Millions of British businesses could be thousands of pounds richer – if they knew what tax relief to claim.
Experts have revealed a list of the items business owners can get a tax break on, which includes childcare, eye tests and even gifts to employees. Other tax deductible items include uniforms, salaries and utility bills from your office. But while 92 per cent of small business owners claim to understand the UK’s tax relief system, a study of 500 found many aren’t claiming as much as they could.
Around six in 10 owners didn’t know they could claim for relief on medical insurance or pension payments for employees. And 47 per cent were unaware they could claim for staff training, while 68 per cent didn’t know to put through staff events.
Rebecca Freeman, qualified accountant at digital bookkeeper app Receipt Bank, which commissioned the research, said: “Tax breaks seem complicated, but there are a few simple rules everyone can follow.
“Read up on what you’re entitled to, particularly if you work at home or your office is based in a rural area.
“As a general rule keep digital records of all your business expenditure – your accountant can help with the hard bits around entitlement.
“Tax breaks exist to help small businesses invest and grow; businesses that forgo their entitlements are putting themselves at a competitive disadvantage.
“By claiming every allowable expense, you’re making sure you don’t pay a penny more in tax than you have to.
“Unfortunately as we’ve found, not all new business owners are clear on the rules, and this can lead to them missing out.”
The study also found more than half of those running a limited company didn’t realise they could claim back money if their office was based in their home.
And a similar percentage were unaware charity donations, mileage or legal fees are also tax deductible.
However, 18 per cent have mistakenly tried to put through everyday work clothes as tax relief – genuinely believing they were allowed.
A further one in 20 cheeky owners have attempted to claim for home furniture, dental work – and even vet fees for the office pet.
Two per cent of respondents have even submitted a claim for UNDERWEAR.
Rebecca Freeman added: “There are very obviously some items you can’t claim for – although it would seem some are happy to try.
“If you’ve bought a work shirt from Next, that’s not tax deductible. But if you own a company and the uniform has your logo, then it is.
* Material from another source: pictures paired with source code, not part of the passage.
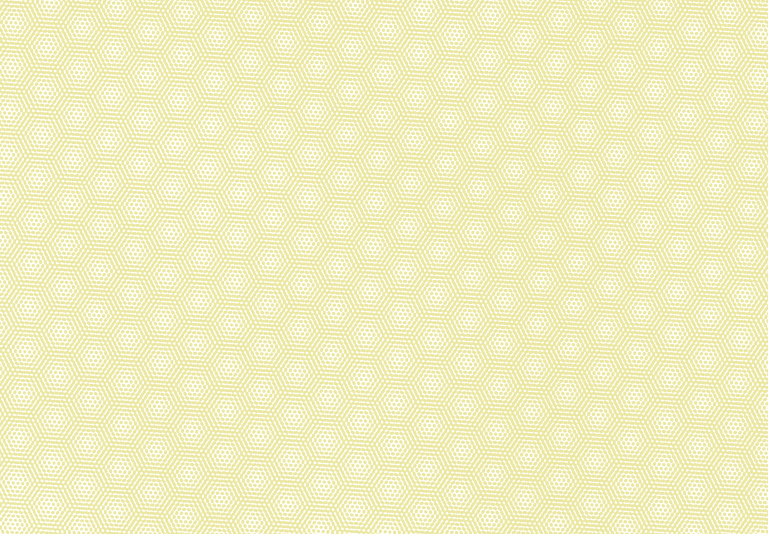
Reproduce this pattern procedurally as a WebGL 1 fragment shader.

```glsl
precision highp float;
// Rotational moire: two hexagonal screens of pale yellow dots on white.
// Their relative shift grows linearly, so they fall into step on a coarse
// lattice of bright rosettes ringed by hexagons; dot size drifts gently.

uniform vec2 u_resolution;

// Lengths are fractions of the canvas width.
#define DOT_PITCH 0.00619
#define DOT_RADIUS 0.333                // in dot pitches
#define SCREEN_ANGLE -0.07              // radians
#define ROSETTE_UP vec2(0.0039, 0.0568)
#define ROSETTE_SIDE vec2(0.0460, 0.0251)
#define ROSETTE_ORIGIN vec2(0.4896, 0.4310)
#define SIZE_DRIFT 0.022
#define SHIFT_DRIFT 0.07
#define YELLOW vec3(0.920, 0.907, 0.635)
#define WHITE vec3(1.0, 1.0, 0.99)
#define SAMPLES 3

vec2 hashGradient(vec2 cell) {
  float angle = 6.2832 * fract(sin(dot(cell, vec2(127.1, 311.7))) * 4375.85);
  return vec2(cos(angle), sin(angle));
}

float gradientNoise(vec2 p) {
  vec2 i = floor(p);
  vec2 f = p - i;
  vec2 w = f * f * f * (f * (f * 6.0 - 15.0) + 10.0);
  vec2 e = vec2(1.0, 0.0);
  float bottom = mix(dot(hashGradient(i), f),
                     dot(hashGradient(i + e.xy), f - e.xy), w.x);
  float top = mix(dot(hashGradient(i + e.yx), f - e.yx),
                  dot(hashGradient(i + e.xx), f - e.xx), w.x);
  return mix(bottom, top, w.y);
}

// Distance to the nearest point of a unit hexagonal lattice.
float hexLatticeDistance(vec2 p) {
  vec2 period = vec2(1.0, sqrt(3.0));
  vec2 a = mod(p, period) - 0.5 * period;
  vec2 b = mod(p + 0.5 * period, period) - 0.5 * period;
  return sqrt(min(dot(a, a), dot(b, b)));
}

// Coordinates of p in the rosette lattice.
vec2 rosetteCoords(vec2 p) {
  vec2 u = ROSETTE_UP;
  vec2 s = ROSETTE_SIDE;
  float area = u.x * s.y - u.y * s.x;
  return vec2(p.x * s.y - p.y * s.x, u.x * p.y - u.y * p.x) / area;
}

// Yellow coverage of both screens at p.
float inkCoverage(vec2 p, float radius, vec2 drift, float edge) {
  vec2 local = p - ROSETTE_ORIGIN;
  float c = cos(SCREEN_ANGLE);
  float s = sin(SCREEN_ANGLE);
  vec2 dots = vec2(c * local.x + s * local.y,
                   c * local.y - s * local.x) / DOT_PITCH;

  // One rosette step shifts the screens by exactly one dot step.
  vec2 r = rosetteCoords(local);
  vec2 shift = r.x * vec2(1.0, 0.0) + r.y * vec2(0.5, -0.5 * sqrt(3.0));
  shift += drift;

  float d = min(hexLatticeDistance(dots - 0.5 * shift),
                hexLatticeDistance(dots + 0.5 * shift));
  return clamp((radius - d) / edge + 0.5, 0.0, 1.0);
}

void main() {
  vec2 p = gl_FragCoord.xy / u_resolution.x;

  // Slow wear: lighter lower left, heavier lower right, soft patches between.
  float patches = gradientNoise(p * 4.0 + 3.7);
  float tilt = (p.x - 0.5) * 0.018;
  float corner = 0.02 * (1.0 - smoothstep(0.0, 0.2, length(p)));
  float radius = DOT_RADIUS + SIZE_DRIFT * patches + tilt - corner;
  vec2 drift = SHIFT_DRIFT * vec2(gradientNoise(p * 5.0 + 11.3),
                                  gradientNoise(p * 5.0 + 27.9));

  // Average a small grid of samples so the fine dots stay smooth.
  float n = float(SAMPLES);
  float edge = 1.0 / (n * u_resolution.x * DOT_PITCH);
  float ink = 0.0;
  for (int j = 0; j < SAMPLES; j++) {
    for (int i = 0; i < SAMPLES; i++) {
      vec2 offset = (vec2(float(i), float(j)) + 0.5) / n - 0.5;
      ink += inkCoverage(p + offset / u_resolution.x, radius, drift, edge);
    }
  }
  gl_FragColor = vec4(mix(WHITE, YELLOW, ink / (n * n)), 1.0);
}
```
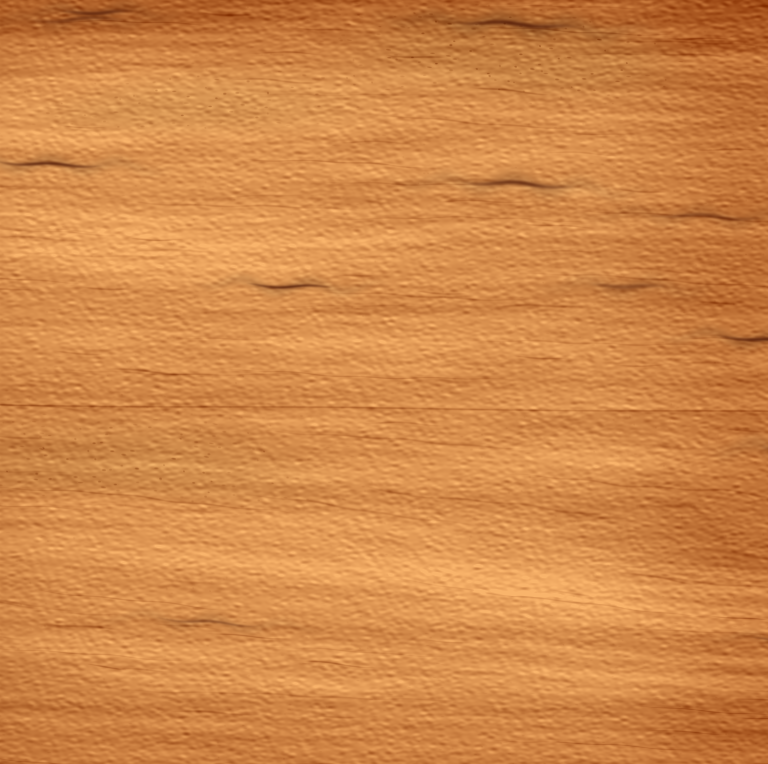
A Shadertoy shader for this texture:

```glsl
// Warm honey-coloured wood board with horizontal grain, dark streaks and a fine bumpy surface

vec3 hash3(vec2 cell) {
    vec3 h = fract(vec3(cell.xyx) * vec3(0.1031, 0.1030, 0.0973));
    h += dot(h, h.yxz + 33.33);
    return fract((h.xxy + h.yzz) * h.zyx);
}

// Cellular noise: one soft light or dark blob per cell, roughly -1..1
float cellNoise(vec2 p) {
    vec2 id = floor(p);
    float sum = 0.0;
    for (int j = -1; j <= 1; j++)
    for (int i = -1; i <= 1; i++) {
        vec2 cell = id + vec2(i, j);
        vec3 h = hash3(cell);
        vec2 d = p - cell - h.xy;
        float falloff = max(1.0 - dot(d, d), 0.0);
        sum += (2.0 * h.z - 1.0) * falloff * falloff * falloff;
    }
    return sum;
}

// Scattered tapered strokes; size holds half length and half thickness
float streaks(vec2 p, vec2 cellSize, vec2 size, float chance) {
    vec2 id = floor(p / cellSize);
    float mask = 0.0;
    for (int j = -1; j <= 1; j++)
    for (int i = -1; i <= 1; i++) {
        vec2 cell = id + vec2(i, j);
        vec3 place = hash3(cell + 17.0);
        vec3 look = hash3(cell + 71.0);
        vec2 d = p - (cell + place.xy) * cellSize;
        d.y += d.x * 0.06 * look.x + size.y * 0.5 * sin(d.x * 70.0 + look.y * 6.3);
        vec2 r = d / (size * mix(vec2(0.4, 0.6), vec2(1.0), look.yz));
        float taper = max(1.0 - r.x * r.x, 0.0);
        float stroke = taper * exp(-r.y * r.y / (0.25 + 0.75 * taper));
        mask = max(mask, stroke * step(place.z, chance) * mix(0.4, 1.0, look.x));
    }
    return mask;
}

void mainImage(out vec4 fragColor, in vec2 fragCoord) {
    vec2 uv = fragCoord / iResolution.xy;
    vec2 p = fragCoord / iResolution.y;

    // Grain direction: nearly level, sinking to the right in the lower part
    float sink = (uv.y - 0.22) / 0.15;
    vec2 q = p;
    q.y += 0.075 * p.x * exp(-sink * sink);
    q.y += 0.003 * sin(p.x * 7.0 + p.y * 9.0) + 0.0012 * sin(p.x * 23.0 - p.y * 31.0);

    // Broad bands and fine fibres
    float tone = 0.83;
    tone += 0.20 * cellNoise(q * vec2(1.3, 9.0) + 4.0);
    tone += 0.05 * sin(q.y * 47.0 + 1.3 * sin(q.x * 2.6));
    tone += 0.035 * sin(q.y * 113.0 + 1.7 * sin(q.x * 3.7 + 1.0));
    tone += 0.14 * cellNoise(q * vec2(4.0, 75.0));
    tone += 0.09 * cellNoise(q * vec2(13.0, 190.0));

    // Embossed surface bumps
    vec2 bump = p * vec2(115.0, 205.0);
    tone += 0.24 * (cellNoise(bump) - cellNoise(bump + vec2(0.15, 0.5)));

    // Darker, redder edges
    float edge = 0.30 * smoothstep(0.86, 1.0, uv.y)
               + 0.24 * smoothstep(0.74, 1.0, uv.x)
               + 0.16 * smoothstep(0.12, 0.0, uv.y);
    tone -= edge;

    // Long seam with a pale upper lip
    float seam = p.y - 0.470 + 0.009 * p.x + 0.0008 * sin(p.x * 11.0);
    tone -= 0.30 * exp(-seam * seam / 2e-6);
    tone += 0.12 * exp(-pow(abs(seam - 0.005) / 0.004, 2.0));

    // Brownish patches carry most of the pores
    float patches = smoothstep(0.0, 0.6, cellNoise(q * vec2(2.0, 8.0) + 31.0));
    tone -= 0.08 * patches;
    float pores = streaks(q, vec2(0.014, 0.011), vec2(0.004, 0.0015), 0.3);
    tone -= pores * (0.08 + 0.40 * patches);

    // Thin hairlines and short strokes
    tone -= 0.28 * streaks(q, vec2(0.32, 0.043), vec2(0.24, 0.0016), 0.55);
    tone -= 0.38 * streaks(q + 3.0, vec2(0.13, 0.032), vec2(0.06, 0.0020), 0.25);

    vec3 deepBrown = vec3(0.57, 0.26, 0.07);
    vec3 paleHoney = vec3(0.91, 0.63, 0.36);
    vec3 color = mix(deepBrown, paleHoney, clamp(tone, -0.15, 1.2));
    color -= vec3(0.0, 0.05, 0.05) * edge + vec3(0.025, 0.0, 0.0) * patches;

    // A few bold resin streaks with soft shadows
    float resin = streaks(q + 7.0, vec2(0.27, 0.095), vec2(0.085, 0.0036), 0.28);
    float shadow = streaks(q + 7.0, vec2(0.27, 0.095), vec2(0.20, 0.012), 0.28);
    color *= 1.0 - 0.14 * shadow;
    color = mix(color, vec3(0.33, 0.11, 0.03), 0.9 * resin);

    fragColor = vec4(clamp(color, 0.0, 1.0), 1.0);
}
```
“The taxman is quite clear with what you can and can’t claim for. But you’d be surprised with the things you can – from Christmas parties to business mileage – all these costs add up and every little helps.”
It also emerged just under half of those polled, via OnePoll, don’t believe they have made all the claims for tax relief their business is entitled to.
As a result, three in 10 think they’ve personally made a financial loss, while one fifth think their lack of knowledge has delayed the growth of the business.
Cash flow problems have been a real problem for 19 per cent of business owners, while 12 per cent have found themselves unable to take on new employees.
Perhaps unsurprisingly, half of owners feel overwhelmed with the amount of paperwork they need to deal with and 15 per cent say they haven’t claimed for tax relief in the past due to a complete lack of understanding of financial jargon.
Receipt Bank CEO, Adrian Blair, said: “British businesses are overpaying on tax, and it’s hurting their cashflow.
“We have the technology in our pockets to give businesses back
control of their balance sheet – and keep more of their hard earned
money in their companies.”
Items Business Owners DON’T know they can claim as tax relief:
- Childcare costs (89 per cent)
- Gifts to employees (88 per cent)
- Eye Test (79 per cent)
- Life insurance for directors (75 per cent)
- Christmas party or staff events (68 per cent)
- Salaries (66 per cent)
- Medical insurance for employees (63 per cent)
- Pension payments for employees (58 per cent)
- Advertising and Marketing (55 per cent)
- Website costs and hosting (55 per cent)
- Bank fees / charges for a business account (53 per cent)
- Legal fees (53 per cent)
- Rent of an office (52 per cent)
- Use of the home as an office (52 per cent)
- Charity donations (51 per cent)
- Motor related costs (51 per cent)
- Insurance in the company name (50 per cent)
- Printing, postage and stationery (49 per cent)
- Software used within business (49 per cent)
- Professional subscriptions (49 per cent)
- Telephone / broadband (48 per cent)
- Training for staff (47 per cent)
- Uniform for work (46 per cent)
- Accountancy fees (46 per cent)
- Accommodation for business travel (42 per cent)
- Business mileage using a personal car (40 per cent)
- Computer equipment (38 per cent)